Waters of the U.S.

The Clean Water Act makes it unlawful for a person to add pollutants to a “water of the United States” without a permit.

Since 1972, determining which water bodies are waters of the United States has been the subject of numerous cases both at the U.S. Supreme Court and at the lower federal courts.

In February 2017, President Trump signed an executive order directing the Environmental Protection Agency to rescind or revise the controversial "waters of the United States" (WOTUS) rule. EPA and the Army Corps of Engineers are now accepting comments on a new proposed rule. NAHB members can learn more and download sample comment letters on this page.

Home builders need a clear definition of what constitutes waters of the United States that does not encompass man-made systems or remote features with marginal ecologic value and is not beyond congressional intent of the Clean Water Act.
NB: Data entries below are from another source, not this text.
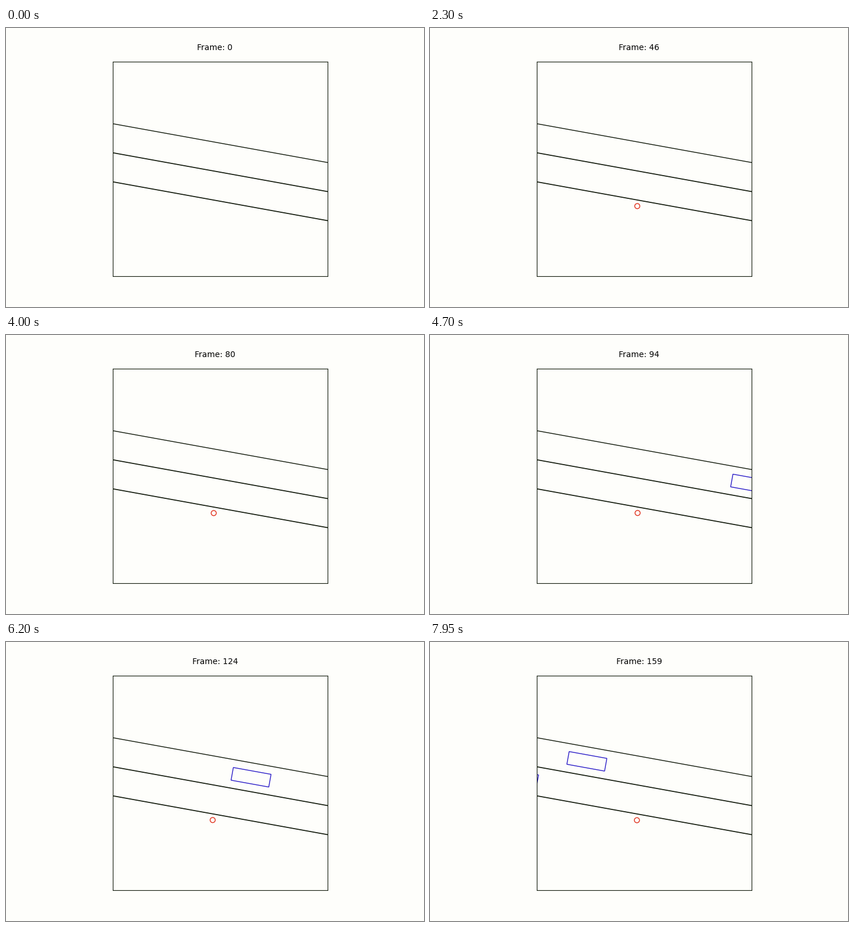
A matplotlib script for the animation above (8 s loop, 720 by 480 pixels).

```python
import numpy as np
import matplotlib.pyplot as plt
from matplotlib.animation import FuncAnimation
from matplotlib.patches import Circle, Polygon

FRAMES, STEP_MS = 160, 50
LEFT, RIGHT, TOP, BOTTOM = 184.2, 553.8, 57.6, 427.2
PAPER, INK = "#fefefb", "#10180a"
SLOPE = 0.1805
SPEED = 4.34  # horizontal pixels per frame

ALONG = np.array([1, SLOPE]) / np.hypot(1, SLOPE)
ACROSS = np.array([-ALONG[1], ALONG[0]])
CAR_LEN, CAR_WID = 66.0, 22.2

# Walker: approaches the kerb, then sways while waiting
WALK_T = [1, 24, 25, 65, 94, 124, 145, 159]
WALK_X = [350.7, 355.8, 356, 358, 357.6, 356, 356.3, 356.4]
WALK_Y = [336, 306.3, 306.2, 306.6, 306.2, 306.3, 306.9, 306.6]

fig = plt.figure(figsize=(7.2, 4.8), dpi=100, facecolor=PAPER)
ax = fig.add_subplot(facecolor=PAPER)
ax.set_aspect("equal")
ax.set(xlim=(LEFT, RIGHT), ylim=(BOTTOM, TOP), xticks=[], yticks=[])
ax.spines[:].set_color(INK)


def road_line(y, width):
    ax.plot([LEFT, RIGHT], [y, y + SLOPE * (RIGHT - LEFT)], color=INK, lw=width)


def make_car():
    return ax.add_patch(Polygon(np.zeros((4, 2)), fill=False, ec="#2a1cc8", lw=1))


def car_corners(corner):
    """Outline of a car from its upper left corner."""
    a, b = CAR_LEN * ALONG, CAR_WID * ACROSS
    return corner + np.array([0 * a, a, a + b, b])


for y, width in ((164.7, 1.0), (214.7, 1.2), (264.7, 1.2)):
    road_line(y, width)

far_car, near_car = make_car(), make_car()
walker = ax.add_patch(Circle((0, 0), 4.4, fill=False, ec="#e0301c", lw=1))
label = fig.text(0.5, 0.92, "", ha="center", fontsize=10, color="black")


def draw(n):
    x = 391.6 - SPEED * (n - 124)
    far_car.set_xy(car_corners(np.array([x, 216 + SLOPE * (x - 392)])))

    x = 187 + SPEED * (n - 159)
    nose = np.array([x, 228.7 + SLOPE * (x - 187)])
    near_car.set_xy(car_corners(nose - CAR_LEN * ALONG))

    walker.set_visible(n > 0)
    walker.center = np.interp(n, WALK_T, WALK_X), np.interp(n, WALK_T, WALK_Y)
    label.set_text(f"Frame: {n}")
    return far_car, near_car, walker, label


anim = FuncAnimation(fig, draw, frames=FRAMES, interval=STEP_MS,
                     repeat=True, repeat_delay=0)
plt.show()
```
Why It Matters

When home builders need to add fill material into a water of the United States, they first get a permit from the Corps. Obtaining permits is costly and time consuming. For example, one study found that it costs on average $270,000 and takes 788 days to obtain an individual Clean Water Act fill permit.

As the EPA and Corps expand the definition of “waters of the United States,” builders must obtain more permits, or more time and resources must be spent to avoid such features — and the current definitions aren’t clear as to precisely what to avoid.

Solutions

  • The EPA and Corps should reconsider the rule in light of the legal guidance provided by the U.S. Supreme Court.
  • The term “waters of the United States” provides little direction to the EPA and Corps. Congress should develop a definition that is predictable and limited to protecting true aquatic resources.

See the latest on waters of the U.S. rule on NAHBNow.